> [EXERCISE OBJECTIVE]: Only lines holding "height" are wanted; copy each of them from the records below.

> [AVAILABLE DATA]:

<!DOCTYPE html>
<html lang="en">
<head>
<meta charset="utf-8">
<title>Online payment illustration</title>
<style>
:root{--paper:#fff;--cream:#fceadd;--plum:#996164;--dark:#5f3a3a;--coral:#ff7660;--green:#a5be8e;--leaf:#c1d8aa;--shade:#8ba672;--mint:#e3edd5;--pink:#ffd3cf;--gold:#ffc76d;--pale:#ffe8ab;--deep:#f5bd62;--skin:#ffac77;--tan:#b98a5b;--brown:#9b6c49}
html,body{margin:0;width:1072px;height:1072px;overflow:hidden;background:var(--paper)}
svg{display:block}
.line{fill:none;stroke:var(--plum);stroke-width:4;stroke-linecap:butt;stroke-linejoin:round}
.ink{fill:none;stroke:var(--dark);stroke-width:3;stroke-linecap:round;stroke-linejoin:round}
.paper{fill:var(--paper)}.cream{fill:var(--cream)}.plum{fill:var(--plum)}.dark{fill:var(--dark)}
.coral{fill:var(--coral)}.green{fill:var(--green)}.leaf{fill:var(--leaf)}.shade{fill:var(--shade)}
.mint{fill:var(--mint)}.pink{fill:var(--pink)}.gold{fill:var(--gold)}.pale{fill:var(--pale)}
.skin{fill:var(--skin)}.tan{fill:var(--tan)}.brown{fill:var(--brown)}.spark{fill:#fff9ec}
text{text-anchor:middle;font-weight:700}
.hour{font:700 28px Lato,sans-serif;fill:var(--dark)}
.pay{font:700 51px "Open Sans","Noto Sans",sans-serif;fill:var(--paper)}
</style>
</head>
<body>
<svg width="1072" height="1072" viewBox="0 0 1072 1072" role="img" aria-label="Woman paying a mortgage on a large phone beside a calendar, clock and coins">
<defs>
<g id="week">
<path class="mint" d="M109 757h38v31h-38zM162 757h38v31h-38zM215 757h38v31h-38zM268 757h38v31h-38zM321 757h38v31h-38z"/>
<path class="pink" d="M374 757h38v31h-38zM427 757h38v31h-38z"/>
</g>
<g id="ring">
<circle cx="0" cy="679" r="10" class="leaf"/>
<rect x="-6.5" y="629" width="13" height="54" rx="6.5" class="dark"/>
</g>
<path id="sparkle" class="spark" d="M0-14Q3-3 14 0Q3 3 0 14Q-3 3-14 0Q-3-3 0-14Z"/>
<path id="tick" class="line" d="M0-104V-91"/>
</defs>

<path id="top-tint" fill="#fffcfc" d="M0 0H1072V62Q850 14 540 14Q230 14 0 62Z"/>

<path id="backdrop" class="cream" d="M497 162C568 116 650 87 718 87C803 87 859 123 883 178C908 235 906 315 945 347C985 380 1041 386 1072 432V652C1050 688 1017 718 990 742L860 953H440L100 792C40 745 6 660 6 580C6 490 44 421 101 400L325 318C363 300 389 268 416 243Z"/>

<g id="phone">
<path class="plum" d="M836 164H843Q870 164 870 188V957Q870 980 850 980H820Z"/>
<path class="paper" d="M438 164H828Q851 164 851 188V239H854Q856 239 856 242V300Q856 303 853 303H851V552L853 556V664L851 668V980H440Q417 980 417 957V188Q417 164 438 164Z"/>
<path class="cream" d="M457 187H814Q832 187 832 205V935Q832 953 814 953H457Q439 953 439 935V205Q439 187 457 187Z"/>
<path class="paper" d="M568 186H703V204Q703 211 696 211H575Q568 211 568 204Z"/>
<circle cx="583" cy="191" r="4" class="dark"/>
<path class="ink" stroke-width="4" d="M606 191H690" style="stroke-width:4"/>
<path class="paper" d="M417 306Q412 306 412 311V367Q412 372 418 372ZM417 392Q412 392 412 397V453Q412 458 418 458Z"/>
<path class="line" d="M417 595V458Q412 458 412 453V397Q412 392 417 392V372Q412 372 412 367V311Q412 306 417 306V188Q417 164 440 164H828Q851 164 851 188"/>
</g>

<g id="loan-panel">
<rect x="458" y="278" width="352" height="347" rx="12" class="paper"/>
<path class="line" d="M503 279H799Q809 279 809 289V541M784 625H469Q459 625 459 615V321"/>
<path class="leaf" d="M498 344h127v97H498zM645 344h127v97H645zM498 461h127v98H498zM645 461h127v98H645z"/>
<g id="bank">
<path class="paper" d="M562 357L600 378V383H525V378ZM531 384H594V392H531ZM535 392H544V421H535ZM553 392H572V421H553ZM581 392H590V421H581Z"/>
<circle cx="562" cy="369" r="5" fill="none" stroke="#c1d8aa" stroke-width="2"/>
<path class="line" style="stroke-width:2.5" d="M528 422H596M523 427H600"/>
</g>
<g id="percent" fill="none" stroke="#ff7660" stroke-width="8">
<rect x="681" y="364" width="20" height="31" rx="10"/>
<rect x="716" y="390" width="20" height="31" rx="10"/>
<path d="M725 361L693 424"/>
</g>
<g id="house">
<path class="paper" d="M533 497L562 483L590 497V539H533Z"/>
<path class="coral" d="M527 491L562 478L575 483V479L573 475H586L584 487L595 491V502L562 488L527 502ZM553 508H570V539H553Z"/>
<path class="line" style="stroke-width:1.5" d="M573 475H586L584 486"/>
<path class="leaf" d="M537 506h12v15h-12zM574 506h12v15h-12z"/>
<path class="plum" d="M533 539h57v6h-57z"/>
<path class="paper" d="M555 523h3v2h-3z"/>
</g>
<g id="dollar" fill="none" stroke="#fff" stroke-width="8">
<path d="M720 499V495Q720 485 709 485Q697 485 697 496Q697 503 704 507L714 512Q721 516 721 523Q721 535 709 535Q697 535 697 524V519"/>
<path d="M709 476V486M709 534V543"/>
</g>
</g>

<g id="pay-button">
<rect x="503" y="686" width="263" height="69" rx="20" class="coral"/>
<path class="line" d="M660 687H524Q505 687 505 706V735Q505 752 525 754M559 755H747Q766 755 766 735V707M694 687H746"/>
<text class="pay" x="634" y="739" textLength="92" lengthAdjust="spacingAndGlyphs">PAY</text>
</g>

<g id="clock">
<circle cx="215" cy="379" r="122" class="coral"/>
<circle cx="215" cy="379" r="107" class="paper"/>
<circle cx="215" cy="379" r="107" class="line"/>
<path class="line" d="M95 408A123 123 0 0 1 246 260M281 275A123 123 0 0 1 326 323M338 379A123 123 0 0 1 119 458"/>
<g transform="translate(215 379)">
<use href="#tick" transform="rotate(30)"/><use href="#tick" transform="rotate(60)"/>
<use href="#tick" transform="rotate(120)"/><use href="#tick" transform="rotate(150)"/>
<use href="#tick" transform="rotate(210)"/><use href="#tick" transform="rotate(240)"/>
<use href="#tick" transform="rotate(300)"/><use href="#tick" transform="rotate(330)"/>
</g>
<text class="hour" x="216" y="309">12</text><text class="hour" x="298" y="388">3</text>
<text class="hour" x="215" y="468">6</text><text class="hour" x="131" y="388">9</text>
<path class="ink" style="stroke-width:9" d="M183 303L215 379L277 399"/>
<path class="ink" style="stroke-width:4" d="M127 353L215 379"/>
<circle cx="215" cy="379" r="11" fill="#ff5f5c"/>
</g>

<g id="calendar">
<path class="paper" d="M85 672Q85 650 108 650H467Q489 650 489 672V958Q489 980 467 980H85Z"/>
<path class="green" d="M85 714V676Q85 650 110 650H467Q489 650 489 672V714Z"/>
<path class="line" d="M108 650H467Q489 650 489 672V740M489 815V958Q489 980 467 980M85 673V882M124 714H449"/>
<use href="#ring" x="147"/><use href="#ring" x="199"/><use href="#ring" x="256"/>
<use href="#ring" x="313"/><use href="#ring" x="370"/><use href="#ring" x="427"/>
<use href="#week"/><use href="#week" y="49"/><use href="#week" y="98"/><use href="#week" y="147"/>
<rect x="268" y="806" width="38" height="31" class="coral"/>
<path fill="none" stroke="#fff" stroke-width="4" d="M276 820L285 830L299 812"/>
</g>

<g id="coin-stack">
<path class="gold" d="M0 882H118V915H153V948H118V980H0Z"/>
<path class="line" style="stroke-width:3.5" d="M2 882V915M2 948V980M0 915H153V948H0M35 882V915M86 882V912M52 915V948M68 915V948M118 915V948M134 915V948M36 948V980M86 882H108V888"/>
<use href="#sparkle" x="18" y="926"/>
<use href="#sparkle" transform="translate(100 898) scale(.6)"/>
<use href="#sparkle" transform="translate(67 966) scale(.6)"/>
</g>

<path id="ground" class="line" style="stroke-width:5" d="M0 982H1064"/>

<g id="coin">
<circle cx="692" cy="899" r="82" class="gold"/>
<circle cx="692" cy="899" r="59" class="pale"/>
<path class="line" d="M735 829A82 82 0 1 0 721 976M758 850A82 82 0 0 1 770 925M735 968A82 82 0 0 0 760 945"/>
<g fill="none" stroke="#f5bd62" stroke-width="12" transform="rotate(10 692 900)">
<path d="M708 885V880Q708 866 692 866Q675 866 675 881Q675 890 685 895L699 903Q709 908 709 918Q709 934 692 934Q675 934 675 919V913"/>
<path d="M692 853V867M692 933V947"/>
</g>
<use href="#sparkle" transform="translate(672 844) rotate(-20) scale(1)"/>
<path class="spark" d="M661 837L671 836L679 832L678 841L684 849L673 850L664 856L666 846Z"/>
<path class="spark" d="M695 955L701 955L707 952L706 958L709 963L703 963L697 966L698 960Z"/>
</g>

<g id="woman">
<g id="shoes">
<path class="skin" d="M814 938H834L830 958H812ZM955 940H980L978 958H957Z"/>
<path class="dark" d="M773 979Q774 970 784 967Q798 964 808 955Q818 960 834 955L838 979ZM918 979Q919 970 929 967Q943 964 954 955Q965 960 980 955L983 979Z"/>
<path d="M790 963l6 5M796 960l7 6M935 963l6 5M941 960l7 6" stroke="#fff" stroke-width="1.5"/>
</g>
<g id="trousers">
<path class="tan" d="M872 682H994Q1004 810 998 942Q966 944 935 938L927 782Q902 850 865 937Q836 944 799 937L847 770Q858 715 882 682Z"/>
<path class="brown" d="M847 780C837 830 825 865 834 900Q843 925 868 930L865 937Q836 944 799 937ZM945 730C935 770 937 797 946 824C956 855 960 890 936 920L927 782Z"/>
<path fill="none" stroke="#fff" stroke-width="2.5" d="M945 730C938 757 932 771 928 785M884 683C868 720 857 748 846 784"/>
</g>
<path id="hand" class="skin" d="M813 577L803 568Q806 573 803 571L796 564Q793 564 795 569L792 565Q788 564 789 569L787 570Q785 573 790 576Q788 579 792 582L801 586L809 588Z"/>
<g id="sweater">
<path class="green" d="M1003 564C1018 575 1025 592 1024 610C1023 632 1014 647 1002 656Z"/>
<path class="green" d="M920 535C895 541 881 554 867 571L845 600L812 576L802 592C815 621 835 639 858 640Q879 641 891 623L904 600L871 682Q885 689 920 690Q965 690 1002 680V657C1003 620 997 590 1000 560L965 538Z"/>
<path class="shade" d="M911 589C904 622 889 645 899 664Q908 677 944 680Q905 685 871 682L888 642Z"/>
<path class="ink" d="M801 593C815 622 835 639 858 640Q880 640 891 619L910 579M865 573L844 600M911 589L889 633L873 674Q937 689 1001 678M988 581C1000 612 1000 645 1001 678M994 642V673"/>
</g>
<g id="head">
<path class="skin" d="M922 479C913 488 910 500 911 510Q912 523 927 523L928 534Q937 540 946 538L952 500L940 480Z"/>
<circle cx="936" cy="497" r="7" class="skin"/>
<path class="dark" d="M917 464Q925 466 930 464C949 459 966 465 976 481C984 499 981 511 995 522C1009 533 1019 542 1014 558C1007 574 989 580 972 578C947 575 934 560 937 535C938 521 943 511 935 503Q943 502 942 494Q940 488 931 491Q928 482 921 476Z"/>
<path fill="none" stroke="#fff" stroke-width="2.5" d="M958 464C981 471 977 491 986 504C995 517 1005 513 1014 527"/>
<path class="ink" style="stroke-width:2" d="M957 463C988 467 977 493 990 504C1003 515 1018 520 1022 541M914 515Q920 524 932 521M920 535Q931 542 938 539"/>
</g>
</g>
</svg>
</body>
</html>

> [ANSWER BELOW]:
html,body{margin:0;width:1072px;height:1072px;overflow:hidden;background:var(--paper)}
<svg width="1072" height="1072" viewBox="0 0 1072 1072" role="img" aria-label="Woman paying a mortgage on a large phone beside a calendar, clock and coins">
<rect x="-6.5" y="629" width="13" height="54" rx="6.5" class="dark"/>
<rect x="458" y="278" width="352" height="347" rx="12" class="paper"/>
<rect x="681" y="364" width="20" height="31" rx="10"/>
<rect x="716" y="390" width="20" height="31" rx="10"/>
<rect x="503" y="686" width="263" height="69" rx="20" class="coral"/>
<rect x="268" y="806" width="38" height="31" class="coral"/>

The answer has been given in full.